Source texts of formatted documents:
+++++

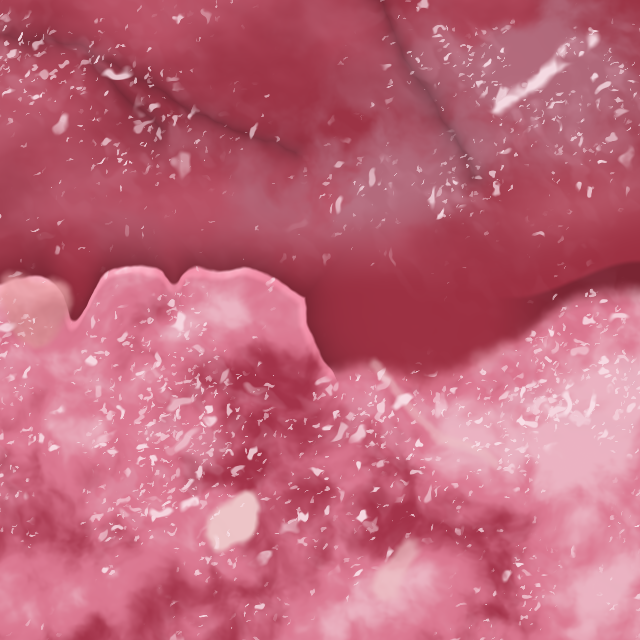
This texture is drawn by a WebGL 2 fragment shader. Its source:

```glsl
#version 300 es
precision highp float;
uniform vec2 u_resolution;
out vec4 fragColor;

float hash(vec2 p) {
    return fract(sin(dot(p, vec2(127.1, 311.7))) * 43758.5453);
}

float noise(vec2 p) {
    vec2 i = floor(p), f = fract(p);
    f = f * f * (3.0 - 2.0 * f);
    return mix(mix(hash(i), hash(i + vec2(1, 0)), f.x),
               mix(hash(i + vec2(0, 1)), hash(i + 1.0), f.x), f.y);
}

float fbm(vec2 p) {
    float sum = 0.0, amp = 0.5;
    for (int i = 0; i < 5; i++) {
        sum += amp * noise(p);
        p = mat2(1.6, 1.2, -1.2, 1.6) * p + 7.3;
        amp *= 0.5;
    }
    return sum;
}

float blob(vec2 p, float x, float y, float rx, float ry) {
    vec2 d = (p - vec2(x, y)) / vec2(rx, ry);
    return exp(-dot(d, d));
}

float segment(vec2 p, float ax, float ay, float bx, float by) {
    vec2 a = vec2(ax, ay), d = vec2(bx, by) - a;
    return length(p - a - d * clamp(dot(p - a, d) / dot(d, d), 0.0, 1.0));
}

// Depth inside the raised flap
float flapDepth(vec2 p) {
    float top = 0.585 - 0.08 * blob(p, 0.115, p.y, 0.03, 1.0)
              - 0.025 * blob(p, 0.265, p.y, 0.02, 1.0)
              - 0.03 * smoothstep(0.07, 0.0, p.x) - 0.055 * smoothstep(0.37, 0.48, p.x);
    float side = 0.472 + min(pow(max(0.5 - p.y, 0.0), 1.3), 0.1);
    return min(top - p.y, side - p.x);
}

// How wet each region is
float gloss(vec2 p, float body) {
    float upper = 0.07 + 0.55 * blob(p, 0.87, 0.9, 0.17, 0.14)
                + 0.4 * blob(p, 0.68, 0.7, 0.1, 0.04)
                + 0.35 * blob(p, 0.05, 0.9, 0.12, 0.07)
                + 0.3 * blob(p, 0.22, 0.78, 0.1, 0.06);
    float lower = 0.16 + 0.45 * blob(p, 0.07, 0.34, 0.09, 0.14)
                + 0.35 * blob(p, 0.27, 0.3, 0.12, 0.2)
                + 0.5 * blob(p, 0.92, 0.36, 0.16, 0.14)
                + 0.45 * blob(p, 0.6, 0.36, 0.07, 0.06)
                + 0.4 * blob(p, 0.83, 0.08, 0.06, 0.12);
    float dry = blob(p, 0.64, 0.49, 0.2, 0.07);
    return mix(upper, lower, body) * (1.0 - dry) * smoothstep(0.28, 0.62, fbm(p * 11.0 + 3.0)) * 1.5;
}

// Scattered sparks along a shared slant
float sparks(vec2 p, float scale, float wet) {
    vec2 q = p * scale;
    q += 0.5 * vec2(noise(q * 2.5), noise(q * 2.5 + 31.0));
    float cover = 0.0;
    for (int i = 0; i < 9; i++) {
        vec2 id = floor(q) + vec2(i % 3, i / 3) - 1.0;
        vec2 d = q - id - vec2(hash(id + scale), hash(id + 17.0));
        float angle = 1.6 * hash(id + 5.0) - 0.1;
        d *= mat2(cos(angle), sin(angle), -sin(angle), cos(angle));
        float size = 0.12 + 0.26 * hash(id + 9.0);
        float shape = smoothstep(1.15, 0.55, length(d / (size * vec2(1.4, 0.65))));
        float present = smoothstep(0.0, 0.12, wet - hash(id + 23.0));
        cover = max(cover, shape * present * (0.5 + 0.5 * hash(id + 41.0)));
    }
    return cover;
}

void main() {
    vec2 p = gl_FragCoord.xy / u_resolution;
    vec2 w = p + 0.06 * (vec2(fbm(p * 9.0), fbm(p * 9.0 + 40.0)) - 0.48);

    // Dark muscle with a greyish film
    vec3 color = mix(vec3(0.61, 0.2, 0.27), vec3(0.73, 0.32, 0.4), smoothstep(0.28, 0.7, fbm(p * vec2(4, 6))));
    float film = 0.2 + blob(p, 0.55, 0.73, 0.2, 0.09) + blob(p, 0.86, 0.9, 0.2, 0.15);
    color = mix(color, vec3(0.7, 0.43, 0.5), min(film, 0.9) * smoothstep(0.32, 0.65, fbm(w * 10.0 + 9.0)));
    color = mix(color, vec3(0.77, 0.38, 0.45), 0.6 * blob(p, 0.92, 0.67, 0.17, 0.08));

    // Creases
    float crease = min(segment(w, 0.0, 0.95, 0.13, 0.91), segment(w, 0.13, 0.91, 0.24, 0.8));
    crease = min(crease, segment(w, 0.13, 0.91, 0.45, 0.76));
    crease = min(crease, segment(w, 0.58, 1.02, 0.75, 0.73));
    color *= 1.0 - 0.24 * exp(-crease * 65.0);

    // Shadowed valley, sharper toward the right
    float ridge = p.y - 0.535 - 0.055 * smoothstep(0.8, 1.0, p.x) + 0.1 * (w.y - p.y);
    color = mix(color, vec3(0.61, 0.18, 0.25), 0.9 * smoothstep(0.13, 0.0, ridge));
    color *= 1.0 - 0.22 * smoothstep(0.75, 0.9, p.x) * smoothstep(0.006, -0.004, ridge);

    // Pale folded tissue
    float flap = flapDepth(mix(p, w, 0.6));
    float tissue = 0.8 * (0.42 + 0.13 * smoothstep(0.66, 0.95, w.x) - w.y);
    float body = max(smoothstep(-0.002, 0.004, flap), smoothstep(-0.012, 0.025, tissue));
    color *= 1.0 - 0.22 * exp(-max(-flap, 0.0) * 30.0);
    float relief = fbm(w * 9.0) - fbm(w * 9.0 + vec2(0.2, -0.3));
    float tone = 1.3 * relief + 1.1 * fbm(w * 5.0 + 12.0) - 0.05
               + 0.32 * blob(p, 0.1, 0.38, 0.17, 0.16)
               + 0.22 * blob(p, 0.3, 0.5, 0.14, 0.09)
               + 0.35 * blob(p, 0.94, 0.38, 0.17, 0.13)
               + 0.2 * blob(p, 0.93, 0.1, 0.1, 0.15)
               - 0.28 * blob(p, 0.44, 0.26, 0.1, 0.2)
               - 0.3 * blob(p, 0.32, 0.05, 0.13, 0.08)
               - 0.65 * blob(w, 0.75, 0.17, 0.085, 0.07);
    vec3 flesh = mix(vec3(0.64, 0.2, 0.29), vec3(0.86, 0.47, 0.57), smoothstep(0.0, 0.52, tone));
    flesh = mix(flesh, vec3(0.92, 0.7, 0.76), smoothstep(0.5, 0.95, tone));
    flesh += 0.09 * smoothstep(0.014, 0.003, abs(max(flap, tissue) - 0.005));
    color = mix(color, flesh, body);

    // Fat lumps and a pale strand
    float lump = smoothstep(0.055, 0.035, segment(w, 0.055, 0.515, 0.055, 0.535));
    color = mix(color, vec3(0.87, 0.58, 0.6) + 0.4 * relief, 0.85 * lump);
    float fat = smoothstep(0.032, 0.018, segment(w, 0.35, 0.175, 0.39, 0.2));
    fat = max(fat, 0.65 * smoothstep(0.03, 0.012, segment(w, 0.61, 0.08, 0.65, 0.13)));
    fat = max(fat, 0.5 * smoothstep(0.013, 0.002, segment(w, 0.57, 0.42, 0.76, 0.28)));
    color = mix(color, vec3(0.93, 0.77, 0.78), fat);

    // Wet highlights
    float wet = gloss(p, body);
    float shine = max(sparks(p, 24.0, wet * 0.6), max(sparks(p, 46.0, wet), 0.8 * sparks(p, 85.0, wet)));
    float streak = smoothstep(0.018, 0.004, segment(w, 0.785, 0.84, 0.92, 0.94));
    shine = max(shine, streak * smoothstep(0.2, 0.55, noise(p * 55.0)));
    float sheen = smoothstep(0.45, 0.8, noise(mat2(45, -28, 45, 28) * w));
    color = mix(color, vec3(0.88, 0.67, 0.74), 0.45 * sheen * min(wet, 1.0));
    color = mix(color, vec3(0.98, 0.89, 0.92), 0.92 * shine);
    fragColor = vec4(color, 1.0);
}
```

+++++

Please go through the data above and copy each line that has the word "scale".

Written answer >>
float sparks(vec2 p, float scale, float wet) {
    vec2 q = p * scale;
        vec2 d = q - id - vec2(hash(id + scale), hash(id + 17.0));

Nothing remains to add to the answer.